Posted: Wednesday, 12/20/17 @ 8pm EST
We often receive questions about how solar panels produce energy when it’s cold and snowing. We wanted to take the time to discuss the performance of solar panels during New England winters. So, put on your snow boots and remember – the sun will melt the snow right off those solar panels!
The New England winter is here, so what does that mean for solar production? Will solar panels stop producing solar energy to power homes and businesses? The easy answer is ABSOLUTELY NOT! Solar energy is produced from sunlight – not heat. In fact, solar panels are known to perform better in colder temperatures. Solar panels, whether rooftop or ground-mounted, will be at an angle. Anytime the sun hits them, the solar panels produce energy. In the winter, sun position is lower than other times of the year and this allows solar panels to soak up as much energy as possible.
Solar panels are designed to withstand hundreds of pounds – and as much snow as Massachusetts generates, even during those harsh winters. Solar panels have two great characteristics to rid themselves of snow without your intervention – they heat up a bit from the sun hitting them and producing energy and they’re at an angle. So, what happens on those dark days when it snows? Once the sun comes out, the snow melts, and voilà, you’re back to producing solar energy to power your home.
Keep in mind – when it’s gloomy outside, and especially when it’s gloomy and snowing, your solar energy production will be minimal to non-existent, and snow will accumulate on your solar panels. However, once the sun comes out, all of that goes away and, again, you’re back to producing your own energy!
As mentioned above, solar panels are built with smooth surfaces to allow the snow to melt off. Our recommendation – WAIT! The snow will melt and fall off – there is no need to clean them off; some companies will recommend sweeping them, but you run the risk of scratching the glass surface. We definitely do not recommend raking, as it could scratch the surface of your solar panels. If you have any questions regarding productivity and maintenance costs of solar panels, you can refer to our blog post discussing these topics.

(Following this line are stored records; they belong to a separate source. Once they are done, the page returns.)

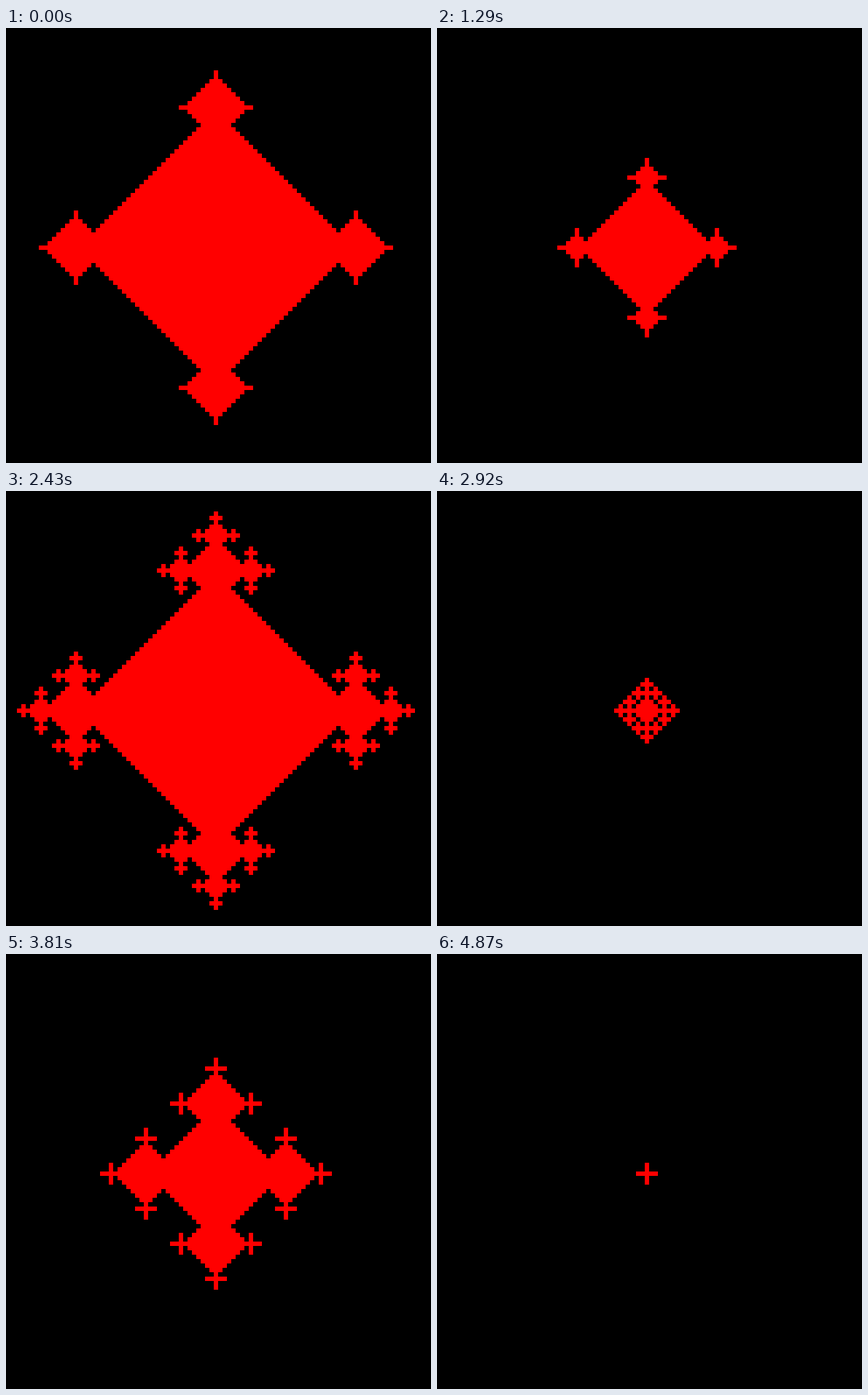
An HTML page with a canvas for the animation above (4.93 s loop, 583 by 596 pixels).

```html
<!DOCTYPE html>
<html lang="en">
<head>
<meta charset="utf-8">
<title>Growing diamond automaton</title>
<style>
  html, body { margin: 0; width: 100%; height: 100%; overflow: hidden; background: #000; }
  canvas { display: block; }
</style>
</head>
<body>
<canvas id="stage" width="583" height="596"></canvas>
<script>
const canvas = document.getElementById('stage');
const ctx = canvas.getContext('2d');
const CELL = 6, RADIUS = 47, GENERATIONS = RADIUS + 1;
const CENTER_X = 285, CENTER_Y = 298;
const SIZE = 2 * RADIUS + 3, MID = RADIUS + 1;
const LOOP = 4930;

// Key points of the pace; growth is steady between them and rests after the last.
const KEYS = [
  { time: 0, count: 40 },
  { time: 1800, count: 79.4 },
  { time: 3810, count: 122.8 },
  { time: 4470, count: 136.9 },
  { time: 4870, count: 146.1 }
];

// A cell is born when exactly one or all four of its neighbours are alive.
function grow(cells) {
  const next = cells.slice();
  for (let y = 1; y < SIZE - 1; y++) {
    for (let x = 1; x < SIZE - 1; x++) {
      const i = y * SIZE + x;
      const n = cells[i - 1] + cells[i + 1] + cells[i - SIZE] + cells[i + SIZE];
      if (n === 1 || n === 4) next[i] = 1;
    }
  }
  return next;
}

const history = [new Uint8Array(SIZE * SIZE)];
history[0][MID * SIZE + MID] = 1;
while (history.length < GENERATIONS) history.push(grow(history[history.length - 1]));

// Growth restarts from a single cell once it reaches the edge of the grid.
function generationAt(time) {
  const k = KEYS.findIndex(key => key.time > time);
  if (k < 0) return Math.floor(KEYS[KEYS.length - 1].count) % GENERATIONS;
  const a = KEYS[k - 1], b = KEYS[k];
  const progress = (time - a.time) / (b.time - a.time);
  return Math.floor(a.count + (b.count - a.count) * progress) % GENERATIONS;
}

function draw(cells) {
  ctx.fillStyle = '#000';
  ctx.fillRect(0, 0, canvas.width, canvas.height);
  ctx.fillStyle = '#f00';
  cells.forEach((alive, i) => {
    if (!alive) return;
    const dx = i % SIZE - MID, dy = Math.floor(i / SIZE) - MID;
    ctx.fillRect(CENTER_X + dx * CELL, CENTER_Y + dy * CELL, CELL, CELL);
  });
}

const start = performance.now();
function tick() {
  draw(history[generationAt((performance.now() - start) % LOOP)]);
  requestAnimationFrame(tick);
}
tick();
</script>
</body>
</html>
```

So even though the days are shorter, the temperature is lower, and you might think the snow is blocking the sun – you’re still producing energy if you have solar panels! The winter months are one of the best times to go solar – we offer free estimates to anyone interested in going solar. Our Solar Consultants will meet with you to discuss your solar potential and answer any questions. As mentioned in our previous blog post, Solar Renewable Energy Credits (SRECs) are ending soon and we expect the SMART Program to begin between March and July 2018 and not be as lucrative as the prior program.
We hope everyone has an extremely sunny holiday season! We wish you the best in the new year!